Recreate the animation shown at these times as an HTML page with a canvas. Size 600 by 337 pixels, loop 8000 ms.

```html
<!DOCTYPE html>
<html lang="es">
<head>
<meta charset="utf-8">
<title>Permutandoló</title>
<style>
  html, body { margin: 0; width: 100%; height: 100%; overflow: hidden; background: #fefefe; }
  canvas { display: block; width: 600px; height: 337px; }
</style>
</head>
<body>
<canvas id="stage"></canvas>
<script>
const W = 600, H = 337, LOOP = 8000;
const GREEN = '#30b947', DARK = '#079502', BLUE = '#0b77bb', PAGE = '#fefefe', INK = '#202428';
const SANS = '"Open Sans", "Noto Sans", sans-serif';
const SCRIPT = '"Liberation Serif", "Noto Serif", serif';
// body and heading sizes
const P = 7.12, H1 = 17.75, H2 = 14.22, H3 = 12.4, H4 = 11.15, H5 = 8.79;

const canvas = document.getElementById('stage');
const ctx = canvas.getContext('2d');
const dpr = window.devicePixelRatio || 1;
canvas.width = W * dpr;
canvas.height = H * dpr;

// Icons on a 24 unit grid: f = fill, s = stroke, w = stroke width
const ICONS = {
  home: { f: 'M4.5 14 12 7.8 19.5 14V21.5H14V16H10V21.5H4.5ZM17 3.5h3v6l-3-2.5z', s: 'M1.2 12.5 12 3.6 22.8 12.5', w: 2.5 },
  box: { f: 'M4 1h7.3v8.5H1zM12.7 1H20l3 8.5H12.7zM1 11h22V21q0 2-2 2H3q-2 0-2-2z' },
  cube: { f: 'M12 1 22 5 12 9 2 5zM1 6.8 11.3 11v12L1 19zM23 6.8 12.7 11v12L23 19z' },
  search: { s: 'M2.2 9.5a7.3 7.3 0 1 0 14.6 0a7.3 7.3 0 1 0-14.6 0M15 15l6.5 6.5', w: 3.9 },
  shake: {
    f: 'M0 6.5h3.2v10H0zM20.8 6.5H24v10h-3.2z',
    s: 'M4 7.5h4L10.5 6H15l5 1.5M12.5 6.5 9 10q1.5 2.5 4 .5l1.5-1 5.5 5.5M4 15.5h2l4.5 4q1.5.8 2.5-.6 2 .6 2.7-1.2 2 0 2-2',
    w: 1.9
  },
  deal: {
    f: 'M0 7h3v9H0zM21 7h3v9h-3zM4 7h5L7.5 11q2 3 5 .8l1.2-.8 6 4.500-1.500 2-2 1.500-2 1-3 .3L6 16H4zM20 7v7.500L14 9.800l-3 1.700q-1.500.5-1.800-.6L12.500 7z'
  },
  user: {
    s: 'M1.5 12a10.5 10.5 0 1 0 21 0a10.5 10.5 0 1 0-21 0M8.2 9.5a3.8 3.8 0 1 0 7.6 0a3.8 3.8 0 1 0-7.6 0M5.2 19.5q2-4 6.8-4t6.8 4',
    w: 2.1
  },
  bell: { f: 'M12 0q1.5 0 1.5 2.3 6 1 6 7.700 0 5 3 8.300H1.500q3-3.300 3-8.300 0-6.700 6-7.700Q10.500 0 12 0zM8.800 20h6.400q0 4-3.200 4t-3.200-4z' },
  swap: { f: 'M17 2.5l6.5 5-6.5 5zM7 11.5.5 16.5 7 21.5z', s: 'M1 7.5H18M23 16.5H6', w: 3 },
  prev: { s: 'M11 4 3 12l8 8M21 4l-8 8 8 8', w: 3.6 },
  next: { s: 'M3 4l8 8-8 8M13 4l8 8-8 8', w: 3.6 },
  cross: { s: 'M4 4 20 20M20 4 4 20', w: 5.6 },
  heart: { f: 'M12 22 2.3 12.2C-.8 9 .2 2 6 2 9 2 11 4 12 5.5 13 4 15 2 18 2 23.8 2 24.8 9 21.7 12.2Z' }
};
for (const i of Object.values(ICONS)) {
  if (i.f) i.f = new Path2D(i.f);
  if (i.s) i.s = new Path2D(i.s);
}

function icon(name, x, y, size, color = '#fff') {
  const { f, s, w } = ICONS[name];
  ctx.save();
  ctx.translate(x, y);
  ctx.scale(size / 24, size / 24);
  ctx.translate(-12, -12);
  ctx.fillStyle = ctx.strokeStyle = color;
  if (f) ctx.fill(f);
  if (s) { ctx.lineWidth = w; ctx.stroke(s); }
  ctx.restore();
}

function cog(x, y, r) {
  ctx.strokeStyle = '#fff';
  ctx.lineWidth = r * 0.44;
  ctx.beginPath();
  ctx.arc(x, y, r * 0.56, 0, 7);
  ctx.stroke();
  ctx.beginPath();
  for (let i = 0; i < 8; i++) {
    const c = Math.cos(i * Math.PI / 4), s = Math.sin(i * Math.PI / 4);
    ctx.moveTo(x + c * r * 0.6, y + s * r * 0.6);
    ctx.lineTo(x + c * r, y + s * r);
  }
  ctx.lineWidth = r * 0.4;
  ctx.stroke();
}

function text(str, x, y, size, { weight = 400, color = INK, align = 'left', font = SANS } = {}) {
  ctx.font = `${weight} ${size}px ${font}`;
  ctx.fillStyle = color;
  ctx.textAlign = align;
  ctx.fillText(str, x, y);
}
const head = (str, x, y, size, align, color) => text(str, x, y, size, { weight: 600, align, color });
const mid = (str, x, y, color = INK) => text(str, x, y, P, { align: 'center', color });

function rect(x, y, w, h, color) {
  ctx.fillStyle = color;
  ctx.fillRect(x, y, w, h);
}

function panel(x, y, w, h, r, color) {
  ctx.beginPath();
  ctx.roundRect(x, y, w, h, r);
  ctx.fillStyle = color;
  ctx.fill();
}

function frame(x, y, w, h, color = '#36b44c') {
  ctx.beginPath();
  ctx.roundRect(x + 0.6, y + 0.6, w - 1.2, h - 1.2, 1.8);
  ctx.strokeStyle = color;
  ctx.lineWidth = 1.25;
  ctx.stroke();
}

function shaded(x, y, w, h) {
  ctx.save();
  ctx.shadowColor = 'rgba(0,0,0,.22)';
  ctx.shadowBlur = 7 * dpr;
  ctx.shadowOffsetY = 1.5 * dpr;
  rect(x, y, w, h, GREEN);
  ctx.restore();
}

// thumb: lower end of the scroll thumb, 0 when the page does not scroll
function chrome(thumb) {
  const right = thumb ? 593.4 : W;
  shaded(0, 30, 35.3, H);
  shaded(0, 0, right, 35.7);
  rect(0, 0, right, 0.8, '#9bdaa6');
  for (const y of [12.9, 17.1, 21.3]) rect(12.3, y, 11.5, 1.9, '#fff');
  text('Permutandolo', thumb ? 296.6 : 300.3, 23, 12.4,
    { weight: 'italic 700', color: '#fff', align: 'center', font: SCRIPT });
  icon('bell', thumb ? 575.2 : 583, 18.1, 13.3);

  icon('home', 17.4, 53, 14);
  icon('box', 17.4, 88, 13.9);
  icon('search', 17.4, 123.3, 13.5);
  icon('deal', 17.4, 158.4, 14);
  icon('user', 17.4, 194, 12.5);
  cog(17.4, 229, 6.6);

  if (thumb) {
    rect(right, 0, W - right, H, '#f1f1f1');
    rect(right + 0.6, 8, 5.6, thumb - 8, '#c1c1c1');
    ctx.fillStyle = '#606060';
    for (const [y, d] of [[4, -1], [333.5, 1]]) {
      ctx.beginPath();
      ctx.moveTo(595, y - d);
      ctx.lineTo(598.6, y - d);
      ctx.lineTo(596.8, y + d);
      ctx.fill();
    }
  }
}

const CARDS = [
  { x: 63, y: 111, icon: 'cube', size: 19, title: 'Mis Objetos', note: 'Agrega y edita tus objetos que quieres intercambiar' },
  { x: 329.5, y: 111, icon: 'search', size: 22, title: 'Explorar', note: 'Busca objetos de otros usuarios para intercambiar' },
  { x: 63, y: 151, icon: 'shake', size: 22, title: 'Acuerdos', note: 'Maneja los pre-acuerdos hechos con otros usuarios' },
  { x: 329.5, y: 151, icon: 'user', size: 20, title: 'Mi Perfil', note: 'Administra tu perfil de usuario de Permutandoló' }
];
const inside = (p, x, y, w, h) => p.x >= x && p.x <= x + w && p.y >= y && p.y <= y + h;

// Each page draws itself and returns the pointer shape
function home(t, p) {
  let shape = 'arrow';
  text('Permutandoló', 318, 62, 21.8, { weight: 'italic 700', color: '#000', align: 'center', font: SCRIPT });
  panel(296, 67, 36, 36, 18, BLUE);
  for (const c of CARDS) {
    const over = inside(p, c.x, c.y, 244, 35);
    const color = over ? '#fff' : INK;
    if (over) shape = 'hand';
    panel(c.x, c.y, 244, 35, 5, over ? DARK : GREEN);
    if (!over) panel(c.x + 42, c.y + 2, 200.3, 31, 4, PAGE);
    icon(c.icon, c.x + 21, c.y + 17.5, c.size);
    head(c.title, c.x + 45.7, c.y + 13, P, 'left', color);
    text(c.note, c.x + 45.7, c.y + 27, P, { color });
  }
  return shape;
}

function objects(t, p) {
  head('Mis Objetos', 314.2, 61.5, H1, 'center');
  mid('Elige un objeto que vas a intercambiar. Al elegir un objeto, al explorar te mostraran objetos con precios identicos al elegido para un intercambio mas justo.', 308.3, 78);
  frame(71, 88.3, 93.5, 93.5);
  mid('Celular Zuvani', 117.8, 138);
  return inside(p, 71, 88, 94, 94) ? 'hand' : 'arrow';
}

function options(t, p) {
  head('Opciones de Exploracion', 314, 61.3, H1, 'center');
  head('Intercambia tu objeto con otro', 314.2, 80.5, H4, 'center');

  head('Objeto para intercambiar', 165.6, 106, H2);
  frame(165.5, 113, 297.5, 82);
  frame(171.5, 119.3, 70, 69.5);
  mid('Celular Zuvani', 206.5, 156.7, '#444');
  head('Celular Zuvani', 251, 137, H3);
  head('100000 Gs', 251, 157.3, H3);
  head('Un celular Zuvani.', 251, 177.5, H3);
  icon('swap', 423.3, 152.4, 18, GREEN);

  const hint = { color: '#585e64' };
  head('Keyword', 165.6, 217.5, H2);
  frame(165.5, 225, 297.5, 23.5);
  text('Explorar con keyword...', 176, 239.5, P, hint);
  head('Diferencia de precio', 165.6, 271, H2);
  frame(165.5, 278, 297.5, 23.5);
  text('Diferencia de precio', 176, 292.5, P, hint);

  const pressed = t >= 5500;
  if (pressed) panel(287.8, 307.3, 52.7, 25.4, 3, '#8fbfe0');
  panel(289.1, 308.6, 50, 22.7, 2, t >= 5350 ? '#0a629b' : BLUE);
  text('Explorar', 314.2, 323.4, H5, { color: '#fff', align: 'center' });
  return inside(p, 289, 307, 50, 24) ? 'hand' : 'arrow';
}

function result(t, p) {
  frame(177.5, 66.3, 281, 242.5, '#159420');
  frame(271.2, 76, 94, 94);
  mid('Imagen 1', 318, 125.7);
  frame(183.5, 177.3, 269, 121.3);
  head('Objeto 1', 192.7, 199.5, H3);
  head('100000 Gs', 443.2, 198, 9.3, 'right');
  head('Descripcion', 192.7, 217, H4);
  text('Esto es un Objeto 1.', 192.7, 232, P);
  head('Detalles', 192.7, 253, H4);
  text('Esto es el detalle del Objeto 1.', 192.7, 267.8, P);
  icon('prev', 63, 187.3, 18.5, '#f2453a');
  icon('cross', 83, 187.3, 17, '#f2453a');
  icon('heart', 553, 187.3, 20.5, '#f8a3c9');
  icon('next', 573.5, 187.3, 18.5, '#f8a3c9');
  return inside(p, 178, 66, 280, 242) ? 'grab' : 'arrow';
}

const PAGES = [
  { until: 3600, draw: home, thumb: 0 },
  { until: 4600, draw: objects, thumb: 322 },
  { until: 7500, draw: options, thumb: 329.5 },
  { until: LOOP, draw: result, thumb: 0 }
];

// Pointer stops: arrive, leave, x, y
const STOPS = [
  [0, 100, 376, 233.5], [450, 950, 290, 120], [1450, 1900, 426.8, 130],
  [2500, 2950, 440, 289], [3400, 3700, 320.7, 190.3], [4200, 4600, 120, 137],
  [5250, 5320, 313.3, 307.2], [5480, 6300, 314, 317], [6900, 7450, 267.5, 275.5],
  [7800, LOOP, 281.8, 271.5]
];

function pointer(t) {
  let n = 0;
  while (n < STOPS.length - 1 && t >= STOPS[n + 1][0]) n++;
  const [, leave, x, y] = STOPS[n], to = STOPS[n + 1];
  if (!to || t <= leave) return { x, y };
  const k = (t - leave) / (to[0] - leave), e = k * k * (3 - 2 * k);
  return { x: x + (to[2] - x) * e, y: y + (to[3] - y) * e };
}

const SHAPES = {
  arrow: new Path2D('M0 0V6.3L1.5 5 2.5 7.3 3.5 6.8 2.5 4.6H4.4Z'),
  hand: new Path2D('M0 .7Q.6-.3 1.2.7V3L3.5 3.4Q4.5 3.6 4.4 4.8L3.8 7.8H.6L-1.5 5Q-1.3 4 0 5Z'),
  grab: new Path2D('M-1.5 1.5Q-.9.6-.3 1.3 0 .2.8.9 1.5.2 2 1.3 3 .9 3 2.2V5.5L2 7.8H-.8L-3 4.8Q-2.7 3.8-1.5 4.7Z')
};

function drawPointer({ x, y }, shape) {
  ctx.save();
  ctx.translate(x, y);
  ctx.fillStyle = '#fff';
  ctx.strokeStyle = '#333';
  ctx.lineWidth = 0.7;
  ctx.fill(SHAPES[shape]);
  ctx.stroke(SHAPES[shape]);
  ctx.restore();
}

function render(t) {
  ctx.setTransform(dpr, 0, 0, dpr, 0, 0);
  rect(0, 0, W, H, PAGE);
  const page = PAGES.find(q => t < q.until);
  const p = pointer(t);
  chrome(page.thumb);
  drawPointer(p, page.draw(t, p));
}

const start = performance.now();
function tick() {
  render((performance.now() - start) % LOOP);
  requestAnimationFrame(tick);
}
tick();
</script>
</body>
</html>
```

::::

▶ [Exercise]
Where a line of the data contains "heart", copy that line.

▶ [Solution to this problem]
  heart: { f: 'M12 22 2.3 12.2C-.8 9 .2 2 6 2 9 2 11 4 12 5.5 13 4 15 2 18 2 23.8 2 24.8 9 21.7 12.2Z' }
  icon('heart', 553, 187.3, 20.5, '#f8a3c9');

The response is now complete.